Date: 27 Mar 1912
Place: River Lea, Rye House
Lucy Fairman vanished on 6 January 1912 and her body was later found in the River Lea near Rye House on 27 March 1912.
Her 26-year-old sweetheart was committed for trial on the charge of murdering her but the Bill against him was later thrown out.
Her boyfriend was last seen with Lucy Fairman at a dance at Rye House on 6 January 1912.
It was said that the boyfriend had gone to Rye House on 6 January 1912 to his grandmother’s house with Lucy Fairman and they had both stayed there all day and then after tea he had accompanied Lucy Fairman to the dance saying that they would be back for supper a little after 9pm after which they would catch the 10.04pm train. They left the dance together at 8.45pm and went off in the direction of the bridge crossing the River Lea. However, they didn't take supper which had been laid out. The grandmother said that when the boyfriend returned shortly after 9pm she asked where Lucy Fairman was, and said that the boyfriend replied to her, 'I’m going to catch her up at Broxbourne. We've been to St. Margaret's and bought two fowls and had them trussed and ready to be cooked'. The grandmother said that the boyfriend then took Lucy Fairman's umbrella and handbag saying that he was going to meet Lucy Fairman in Broxbourne. The woman whose house it was where the grandmother lived said that when the boyfriend came back at 9pm for the umbrella and handbag he had been in a great hurry.
It was said then that the boyfriend had left the district by the 10.04pm train and that nothing more was seen of Lucy Fairman until her body was found on 27 March 1912.

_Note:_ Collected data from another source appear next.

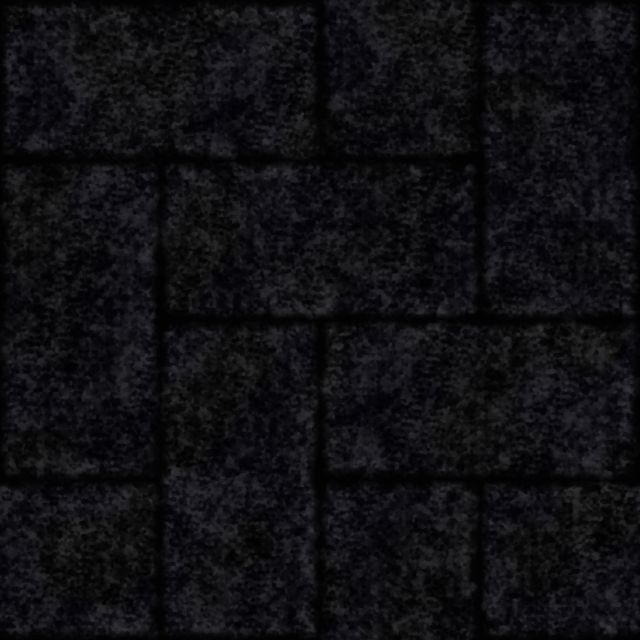
Reproduce this texture procedurally as a WebGL 1 fragment shader.

```glsl
precision highp float;
// Dark herringbone paving: 2:1 stones on a 4 by 4 grid that tiles seamlessly.
// Each cell finds its stone from its diagonal; soft cellular noise
// mottles the stone, roughens the joints and shifts the tint.
uniform vec2 u_resolution;

float hash(vec2 p) {
  return fract(sin(dot(p, vec2(127.1, 311.7))) * 43758.547);
}

// Smoothly blended cellular noise, repeating once per canvas
float cellNoise(vec2 uv, float cells) {
  vec2 p = uv * cells, base = floor(p);
  float sum = 0.0, total = 0.0;
  for (int y = -1; y <= 1; y++) {
    for (int x = -1; x <= 1; x++) {
      vec2 cell = base + vec2(float(x), float(y));
      vec2 id = mod(cell, cells) + cells;
      vec2 d = cell + vec2(hash(id), hash(id + 17.3)) - p;
      float weight = exp(-6.0 * dot(d, d));
      sum += weight * hash(id + 41.9);
      total += weight;
    }
  }
  return sum / total;
}

// Distance to a rounded box, negative inside
float roundedBox(vec2 p, vec2 halfSize, float radius) {
  vec2 q = abs(p) - halfSize + radius;
  return length(max(q, 0.0)) + min(max(q.x, q.y), 0.0) - radius;
}

void main() {
  vec2 uv = gl_FragCoord.xy / u_resolution;
  vec2 grid = uv * 4.0, cell = floor(grid);

  // Diagonal steps: left half, right half, bottom half, top half
  float part = mod(cell.x + cell.y + 1.0, 4.0);
  vec2 size = part < 1.5 ? vec2(2.0, 1.0) : vec2(1.0, 2.0);
  vec2 origin = cell;
  if (part > 0.5 && part < 1.5) origin.x -= 1.0;
  if (part > 2.5) origin.y -= 1.0;
  vec2 stoneId = mod(origin, 4.0) + 1.0;
  float stoneRandom = hash(stoneId);

  // Depth in from the worn edge of the stone
  float wobble = 0.03 * (cellNoise(uv, 22.0) - 0.5)
               + 0.04 * (cellNoise(uv, 70.0) - 0.5);
  float depth = wobble - roundedBox(grid - origin - size * 0.5, size * 0.5, 0.06);

  // Mottling from broad patches down to fine grit
  vec2 stoneUv = uv + vec2(stoneRandom, hash(stoneId + 5.0));
  float mottle = 0.5 * (cellNoise(stoneUv, 14.0) - 0.5)
               + 0.8 * (cellNoise(stoneUv, 36.0) - 0.5)
               + 1.05 * (cellNoise(stoneUv, 85.0) - 0.5)
               + 1.3 * (cellNoise(stoneUv, 185.0) - 0.5);
  float tone = 0.19 / (1.0 + exp(0.72 - 2.1 * mottle));
  tone *= mix(0.95, 1.05, stoneRandom);

  // Pale rubbed rim, then a faint blue cast that varies in patches
  float rim = (depth - 0.08) / 0.045;
  tone *= 1.0 + 0.18 * exp(-rim * rim);
  float tint = smoothstep(0.15, 0.75, cellNoise(stoneUv, 11.0));
  vec3 stone = tone * vec3(0.98, 0.98, 1.0) + vec3(0.0, 0.0, mix(0.003, 0.02, tint));

  // Soft black joints
  float cover = smoothstep(-0.005, 0.075, depth);
  gl_FragColor = vec4(mix(vec3(0.008, 0.008, 0.009), stone, cover), 1.0);
}
```
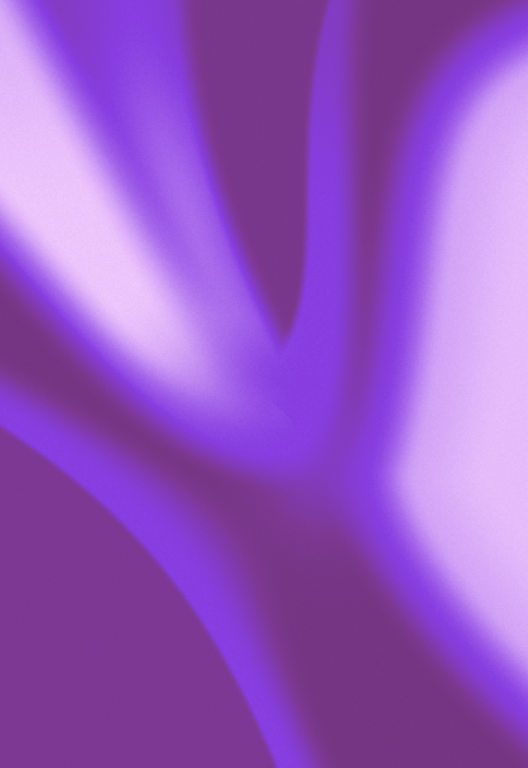
This background is drawn by a WebGL 2 fragment shader. Its source:

```glsl
#version 300 es
precision highp float;

uniform vec2 u_resolution;
out vec4 fragColor;

// Colour ramp, from shade to light
const vec3 DARK_PLUM = vec3(0.445, 0.205, 0.485);
const vec3 PLUM      = vec3(0.490, 0.220, 0.575);
const vec3 VIOLET    = vec3(0.530, 0.240, 0.880);
const vec3 LAVENDER  = vec3(0.655, 0.410, 0.920);
const vec3 LILAC     = vec3(0.805, 0.615, 0.960);
const vec3 PINK      = vec3(0.940, 0.790, 0.990);

// Light levels on the ramp
const float SHADE_LEVEL  = 0.04;
const float PLUM_LEVEL   = 0.15;
const float VIOLET_LEVEL = 0.40;
const float PURPLE_LEVEL = 0.28;
const float STREAK_GAIN  = 0.21;
const float PETAL_GAIN   = 0.58;

const float ASPECT      = 0.6875;
const int   CURVE_STEPS = 24;
const vec2  GRAIN_CELLS = vec2(352.0, 512.0);
const float GRAIN       = 0.022;

float hash(vec2 cell) {
  vec3 q = fract(vec3(cell.xyx) * 0.1031);
  q += dot(q, q.yzx + 33.33);
  return fract((q.x + q.y) * q.z);
}

vec2 bezier(vec2 a, vec2 b, vec2 c, vec2 d, float t) {
  float s = 1.0 - t;
  return s * s * (s * a + 3.0 * t * b) + t * t * (3.0 * s * c + t * d);
}

// Signed distance to a cubic curve, positive on the left of its direction
float curveSide(vec2 p, vec2 a, vec2 b, vec2 c, vec2 d) {
  float nearest = 1e3;
  float side = 1.0;
  vec2 start = a;
  for (int i = 1; i <= CURVE_STEPS; i++) {
    vec2 end = bezier(a, b, c, d, float(i) / float(CURVE_STEPS));
    vec2 along = end - start;
    vec2 rel = p - start;
    vec2 gap = rel - along * clamp(dot(rel, along) / dot(along, along), 0.0, 1.0);
    float dist = dot(gap, gap);
    if (dist < nearest) {
      nearest = dist;
      side = along.x * rel.y - along.y * rel.x < 0.0 ? -1.0 : 1.0;
    }
    start = end;
  }
  return side * sqrt(nearest);
}

float nearer(float a, float b) { return abs(a) < abs(b) ? a : b; }

vec3 ramp(float h) {
  vec3 col = mix(DARK_PLUM, PLUM, clamp(h / PLUM_LEVEL, 0.0, 1.0));
  col = mix(col, VIOLET, clamp((h - PLUM_LEVEL) / (VIOLET_LEVEL - PLUM_LEVEL), 0.0, 1.0));
  col = mix(col, LAVENDER, clamp((h - VIOLET_LEVEL) * 5.0, 0.0, 1.0));
  col = mix(col, LILAC, clamp((h - 0.6) * 5.0, 0.0, 1.0));
  return mix(col, PINK, clamp((h - 0.8) * 5.0, 0.0, 1.0));
}

void main() {
  vec2 uv = gl_FragCoord.xy / u_resolution;
  vec2 p = uv * vec2(ASPECT, 1.0);

  // Edges of the folds
  float blob = nearer(
    curveSide(p, vec2(0.710, 0.964), vec2(0.501, 0.876), vec2(0.569, 0.661), vec2(0.496, 0.395)),
    curveSide(p, vec2(0.496, 0.395), vec2(0.479, 0.332), vec2(0.586, 0.180), vec2(0.729, 0.052)));
  float cup = nearer(
    curveSide(p, vec2(-0.052, 0.720), vec2(0.078, 0.581), vec2(0.195, 0.411), vec2(0.345, 0.391)),
    curveSide(p, vec2(0.345, 0.391), vec2(0.521, 0.366), vec2(0.423, 0.779), vec2(0.462, 1.039)));
  float petalEdge = -curveSide(p, vec2(0.007, 1.039), vec2(0.124, 0.831), vec2(0.221, 0.596), vec2(0.349, 0.482));
  float wedgeRight = -curveSide(p, vec2(0.440, 1.026), vec2(0.371, 0.831), vec2(0.436, 0.648), vec2(0.368, 0.539));
  float wedgeLeft = curveSide(p, vec2(0.232, 1.026), vec2(0.241, 0.805), vec2(0.306, 0.661), vec2(0.368, 0.539));
  float lower = curveSide(p, vec2(-0.026, 0.461), vec2(0.163, 0.342), vec2(0.273, 0.219), vec2(0.371, -0.029));

  // Plum ground, lighter under the lower ribbon and in the wedge
  float wedge = smoothstep(-0.012, 0.030, wedgeLeft) * smoothstep(-0.003, 0.012, wedgeRight);
  float ribbonEdge = smoothstep(-0.005, 0.006, lower);
  float h = mix(PLUM_LEVEL, SHADE_LEVEL, ribbonEdge) + 0.06 * wedge;

  // Lower ribbon: crisp below, fading above, widest at the bend
  float bend = (p.y - 0.31) / 0.13;
  float width = 0.085 + 0.055 * exp(-bend * bend);
  h = mix(h, VIOLET_LEVEL, ribbonEdge * (1.0 - smoothstep(0.2 * width, width, lower)));

  // Purple haze where the folds meet
  vec2 haze = (p - vec2(0.425, 0.388)) / 0.095;
  h = mix(h, max(h, PURPLE_LEVEL), exp(-dot(haze, haze)));

  // Violet cup around the wedge, dimmer at the top
  float body = smoothstep(-0.038, 0.022, cup) * (1.0 - wedge);
  float topFade = smoothstep(0.72, 1.0, p.y);
  h = mix(h, VIOLET_LEVEL * mix(1.0, 0.76, topFade), body);

  // Lavender streak beside the wedge
  float offset = mix(0.040, 0.060, topFade);
  float across = (wedgeLeft + offset) / offset;
  float streakFade = smoothstep(0.50, 0.60, p.y) * mix(1.0, 0.45, topFade);
  h += STREAK_GAIN * exp(-across * across) * streakFade * body;

  // Pink petal, fading towards the bottom of the cup
  vec2 axis = vec2(0.280, -0.338);
  float along = dot(p - vec2(0.078, 0.805), axis) / dot(axis, axis);
  float petal = smoothstep(0.0, 0.072, cup) * smoothstep(-0.040, 0.046, petalEdge);
  h += PETAL_GAIN * petal * (1.0 - smoothstep(0.45, 1.15, along)) * body;

  // Right blob: violet rim, then a pink core
  h = mix(h, VIOLET_LEVEL, smoothstep(-0.080, -0.010, blob));
  h += 0.42 * smoothstep(-0.018, 0.050, blob) + 0.12 * smoothstep(0.026, 0.143, blob);

  // Fine grain
  h += GRAIN * (hash(floor(uv * GRAIN_CELLS)) - 0.5);

  fragColor = vec4(ramp(h), 1.0);
}
```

The boyfriend said that the last that he saw of Lucy Fairman was when he left her at Broxbourne Station. At the time, the boyfriend had been lodging at a house in Enfield and on 16 February 1912 his landlady there said that she remarked to him that he looked feverish and said that he replied, 'No, I've been took for murder'. The aunt said that later that night the boyfriend said to her, 'I had been to a dance at Rye House with a young lady, and the last time I saw her alive was as the train was signalled in from Broxbourne station. I left her and travelled back by the next train. She went off and left me holding her bag'. He then told her that he had left the handbag at his aunt's house.
When the boyfriend was questioned and gave an account of his movements on the night, it was said that his statements were contradictory and evasive. He also admitted before the Coroner that some of the statements that he had made to the police and other people had been false.
It was heard that the prosecution thought that the boyfriend knew before he left Rye House on 6 January 1912 that Lucy Fairman was dead and that he knew more about her death than he admitted.
It was also heard that he had the boyfriend had admitted to his aunt that he had desired to get rid of Lucy Fairman as he thought that she was too old for him and had similarly admitted to the police that he had wished to 'get rid of her'.
It was also heard that following her disappearance, the boyfriend had made no enquiries about her.
As such, coupled with the boyfriends behaviour following Lucy Fairman's disappearance, it was thought that there was a prima facie case against the boyfriend.
However, the boyfriend denied knowing anything about her disappearance.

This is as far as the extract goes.